- Coffea canephora. This species is more commonly referred to as “robusta,” although this actually refers to the upright variety of canephora; there is a spreading variety known as nganda. Robusta is a lower-growing and shallow-rooted, harsher and more bitter variety that is used in cheaper coffees, or as fillers. Robusta tends to be more hardy and disease-resistant, will grow better in the sun than arabica, and tends to have higher yields. It has a higher caffeine content than arabica. I’ve written an entire post about robusta here.Although there is such a thing as a decent quality robusta, Kenneth Davids at Coffee Review sums up the problem with most robustas in today’s market:
Apparently with the support of the World Bank, robustas recently have been planted in very large quantities in Vietnam. These are mass-produced coffees at their most dramatic: stripped from the trees, leaves, unripe, ripe and overripe fruit and all, and dried in deep piles. All of which means the essentially bland, grainy robusta character is topped off with an assortment of off-tastes, mainly musty/mildewed and fermented. These coffees sell for considerably less than all other coffees, including better quality robustas. I am told that production costs for Vietnamese robustas are about 20 cents per pound or less, compared to, for example, production costs of 80 to 90 cents per pound for the excellent “100% Colombia” coffees competing in the supermarket. And now the current episode: Commercial dealers and roasters have learned to steam the often foul-tasting Vietnamese robustas, removing the waxy covering of the bean and muting (but not entirely eliminating) the offensive flavor notes.
There are some hybrids between arabica and canephora.
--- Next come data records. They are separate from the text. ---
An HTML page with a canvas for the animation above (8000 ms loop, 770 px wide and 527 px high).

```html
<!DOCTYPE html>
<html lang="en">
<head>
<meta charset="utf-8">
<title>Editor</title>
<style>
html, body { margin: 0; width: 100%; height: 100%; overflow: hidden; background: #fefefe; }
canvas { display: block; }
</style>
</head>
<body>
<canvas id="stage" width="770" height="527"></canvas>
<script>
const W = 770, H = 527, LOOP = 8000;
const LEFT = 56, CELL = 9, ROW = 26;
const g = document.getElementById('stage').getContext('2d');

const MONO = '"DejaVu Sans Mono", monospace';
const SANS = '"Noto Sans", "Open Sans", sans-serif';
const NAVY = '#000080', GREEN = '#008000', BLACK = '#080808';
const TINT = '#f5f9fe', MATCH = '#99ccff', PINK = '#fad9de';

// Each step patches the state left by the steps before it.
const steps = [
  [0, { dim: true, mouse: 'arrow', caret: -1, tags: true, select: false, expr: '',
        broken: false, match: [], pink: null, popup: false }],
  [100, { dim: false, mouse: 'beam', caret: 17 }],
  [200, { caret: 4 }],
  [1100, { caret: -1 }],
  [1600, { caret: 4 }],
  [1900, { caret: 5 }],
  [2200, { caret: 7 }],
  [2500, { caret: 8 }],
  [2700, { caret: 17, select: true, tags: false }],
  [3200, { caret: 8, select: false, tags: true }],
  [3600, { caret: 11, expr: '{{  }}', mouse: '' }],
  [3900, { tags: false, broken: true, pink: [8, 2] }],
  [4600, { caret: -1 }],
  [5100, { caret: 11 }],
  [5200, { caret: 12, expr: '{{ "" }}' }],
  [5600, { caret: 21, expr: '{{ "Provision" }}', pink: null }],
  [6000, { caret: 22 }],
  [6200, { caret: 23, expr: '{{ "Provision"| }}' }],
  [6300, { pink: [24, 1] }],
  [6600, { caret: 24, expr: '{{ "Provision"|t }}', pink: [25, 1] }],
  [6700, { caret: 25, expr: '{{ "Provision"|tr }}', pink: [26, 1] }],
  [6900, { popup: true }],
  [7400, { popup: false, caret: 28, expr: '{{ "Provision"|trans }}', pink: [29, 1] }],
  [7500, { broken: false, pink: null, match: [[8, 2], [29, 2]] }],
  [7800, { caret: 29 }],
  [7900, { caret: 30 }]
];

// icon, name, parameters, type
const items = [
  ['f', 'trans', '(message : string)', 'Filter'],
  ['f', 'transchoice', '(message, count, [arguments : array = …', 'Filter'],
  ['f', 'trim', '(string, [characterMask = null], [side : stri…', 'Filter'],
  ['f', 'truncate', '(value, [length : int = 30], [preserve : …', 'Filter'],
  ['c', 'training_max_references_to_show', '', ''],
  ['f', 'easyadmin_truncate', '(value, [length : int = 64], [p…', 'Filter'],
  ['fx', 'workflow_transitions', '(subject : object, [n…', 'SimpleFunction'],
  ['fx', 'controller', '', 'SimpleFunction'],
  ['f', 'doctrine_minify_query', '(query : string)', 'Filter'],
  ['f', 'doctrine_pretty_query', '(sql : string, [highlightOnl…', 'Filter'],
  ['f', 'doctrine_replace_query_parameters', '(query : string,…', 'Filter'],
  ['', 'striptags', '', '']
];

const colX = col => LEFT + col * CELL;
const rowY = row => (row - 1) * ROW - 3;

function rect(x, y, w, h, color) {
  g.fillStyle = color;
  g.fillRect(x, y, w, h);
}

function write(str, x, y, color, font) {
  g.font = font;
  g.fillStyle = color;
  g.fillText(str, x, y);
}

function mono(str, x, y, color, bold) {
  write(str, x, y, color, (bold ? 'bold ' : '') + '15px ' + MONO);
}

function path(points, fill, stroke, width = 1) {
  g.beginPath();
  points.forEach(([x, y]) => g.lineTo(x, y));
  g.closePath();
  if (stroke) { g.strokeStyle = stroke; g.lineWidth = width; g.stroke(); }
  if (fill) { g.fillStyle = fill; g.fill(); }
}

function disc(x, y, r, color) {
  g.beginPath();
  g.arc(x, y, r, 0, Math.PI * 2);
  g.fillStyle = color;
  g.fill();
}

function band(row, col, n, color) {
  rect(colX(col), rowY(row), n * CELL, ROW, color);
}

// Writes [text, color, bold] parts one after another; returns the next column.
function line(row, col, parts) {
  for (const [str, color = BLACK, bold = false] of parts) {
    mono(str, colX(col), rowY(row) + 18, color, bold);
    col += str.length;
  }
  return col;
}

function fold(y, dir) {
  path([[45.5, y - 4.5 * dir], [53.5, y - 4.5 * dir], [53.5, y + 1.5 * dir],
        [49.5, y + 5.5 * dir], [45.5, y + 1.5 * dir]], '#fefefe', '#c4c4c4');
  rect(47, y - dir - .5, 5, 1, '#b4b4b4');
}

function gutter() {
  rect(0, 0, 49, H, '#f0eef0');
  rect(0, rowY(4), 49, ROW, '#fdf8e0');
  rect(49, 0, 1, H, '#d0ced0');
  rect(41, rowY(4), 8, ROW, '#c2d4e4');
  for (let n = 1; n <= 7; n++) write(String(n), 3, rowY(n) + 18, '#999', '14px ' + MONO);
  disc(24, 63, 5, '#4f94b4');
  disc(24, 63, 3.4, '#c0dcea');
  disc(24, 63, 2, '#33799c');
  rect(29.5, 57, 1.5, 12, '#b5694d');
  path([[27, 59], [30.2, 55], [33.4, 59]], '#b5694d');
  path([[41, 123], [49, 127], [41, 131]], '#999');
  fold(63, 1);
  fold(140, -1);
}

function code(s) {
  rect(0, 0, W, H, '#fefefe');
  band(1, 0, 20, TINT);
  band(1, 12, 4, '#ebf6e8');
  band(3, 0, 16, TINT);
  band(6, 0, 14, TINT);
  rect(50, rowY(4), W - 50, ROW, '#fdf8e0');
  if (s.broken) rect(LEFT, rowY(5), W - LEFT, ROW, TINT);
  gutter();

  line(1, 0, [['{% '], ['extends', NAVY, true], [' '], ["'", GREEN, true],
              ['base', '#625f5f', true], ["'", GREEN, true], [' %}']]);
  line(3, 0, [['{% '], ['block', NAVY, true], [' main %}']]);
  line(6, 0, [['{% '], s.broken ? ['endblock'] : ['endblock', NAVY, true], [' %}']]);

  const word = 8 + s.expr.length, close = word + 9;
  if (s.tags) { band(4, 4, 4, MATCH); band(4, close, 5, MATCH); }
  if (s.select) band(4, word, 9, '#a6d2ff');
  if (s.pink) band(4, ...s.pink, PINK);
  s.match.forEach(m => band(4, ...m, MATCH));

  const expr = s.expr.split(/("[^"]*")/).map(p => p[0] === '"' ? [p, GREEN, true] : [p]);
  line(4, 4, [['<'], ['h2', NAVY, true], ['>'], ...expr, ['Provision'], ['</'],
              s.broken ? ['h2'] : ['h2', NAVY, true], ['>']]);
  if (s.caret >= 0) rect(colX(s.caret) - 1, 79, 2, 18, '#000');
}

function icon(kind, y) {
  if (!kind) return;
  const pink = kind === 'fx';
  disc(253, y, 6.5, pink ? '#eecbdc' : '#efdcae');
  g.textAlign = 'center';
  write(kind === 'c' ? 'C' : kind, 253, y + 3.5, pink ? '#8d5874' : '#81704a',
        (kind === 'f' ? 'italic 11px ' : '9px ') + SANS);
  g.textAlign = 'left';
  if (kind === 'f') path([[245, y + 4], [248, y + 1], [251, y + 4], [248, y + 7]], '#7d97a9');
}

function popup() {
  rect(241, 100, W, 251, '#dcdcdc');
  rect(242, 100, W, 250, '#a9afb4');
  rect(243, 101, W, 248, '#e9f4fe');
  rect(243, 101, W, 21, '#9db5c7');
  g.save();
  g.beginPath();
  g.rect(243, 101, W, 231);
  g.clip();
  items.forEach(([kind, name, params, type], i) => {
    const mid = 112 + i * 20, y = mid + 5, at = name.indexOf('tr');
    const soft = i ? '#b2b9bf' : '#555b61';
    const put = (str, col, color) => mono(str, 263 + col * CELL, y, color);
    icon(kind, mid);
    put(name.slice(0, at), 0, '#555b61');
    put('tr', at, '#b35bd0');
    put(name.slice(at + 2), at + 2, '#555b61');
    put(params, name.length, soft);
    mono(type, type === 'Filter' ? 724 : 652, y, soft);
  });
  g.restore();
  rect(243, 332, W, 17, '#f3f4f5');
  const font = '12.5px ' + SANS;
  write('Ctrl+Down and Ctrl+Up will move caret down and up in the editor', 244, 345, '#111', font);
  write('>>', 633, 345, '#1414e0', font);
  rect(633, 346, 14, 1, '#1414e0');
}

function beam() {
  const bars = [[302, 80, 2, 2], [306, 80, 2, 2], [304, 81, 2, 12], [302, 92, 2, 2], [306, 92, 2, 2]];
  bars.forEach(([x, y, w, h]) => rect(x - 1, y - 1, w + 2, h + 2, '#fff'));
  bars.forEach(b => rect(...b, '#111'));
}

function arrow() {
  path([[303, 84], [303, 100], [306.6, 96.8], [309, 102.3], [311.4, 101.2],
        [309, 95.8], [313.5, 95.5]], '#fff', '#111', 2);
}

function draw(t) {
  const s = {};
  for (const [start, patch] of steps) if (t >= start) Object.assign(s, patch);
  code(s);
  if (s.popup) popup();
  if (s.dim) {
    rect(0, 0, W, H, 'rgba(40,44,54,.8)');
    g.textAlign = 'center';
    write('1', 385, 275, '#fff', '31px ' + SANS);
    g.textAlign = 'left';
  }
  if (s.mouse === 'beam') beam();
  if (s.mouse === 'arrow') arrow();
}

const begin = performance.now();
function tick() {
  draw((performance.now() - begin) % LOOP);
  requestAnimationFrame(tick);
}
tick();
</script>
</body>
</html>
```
They include:
- Hibrido de Timor — a natural hybrid, with two sets of chromosomes like arabica.
- Icatu — backcrosses of Hibrido de Timor with Mundo Novo or Caturra.
- Catimor — cross between Caturra and Hibrido de Timor. High yields, often grown as sun coffee, with a reputation for inferior quality.
One other species is grown commercially:
- Coffea liberica. Similar to robusta, grown at low altitudes in Malaysia and West Africa, it accounts for less than 1% of commercial trade. In the cup, it is thick and pungent, but has its fans in some countries. It is known as Barako in the Phillipines. Two subspecies are commonly recognized, C. liberica var. liberica, just called “Liberica” or “Liberian” coffee, and C. liberica var. dewevrei, known as “Excelsa.”
There are a number of varieties in Madagascar and the Mascarene Islands that have little or no caffeine, including C. kianjavatensis, C. lancifolia, C. mauritiana, C. macrocarpa and C. myrtifolia. These species are in the taxonomic section Mascarocoffea; this is not a genus as is frequently reported on the Internet. Arabica and robusta coffees are in the section Eucoffea, and attempts to breed Eucoffea varieties with caffeine-free traits from Mascarocoffea types has not been successful.
Finally, peaberry (“caracol”) coffee is not a botanical variety, but a bean mutation where the cherry produced one small, rounded, fused bean rather than two flat-faced beans. May occur in any botanical variety, usually accounting for about 10% of the crop. Some think peaberries have a superior taste, but choose a roaster widely, since peaberries roast quickly and are easily charred.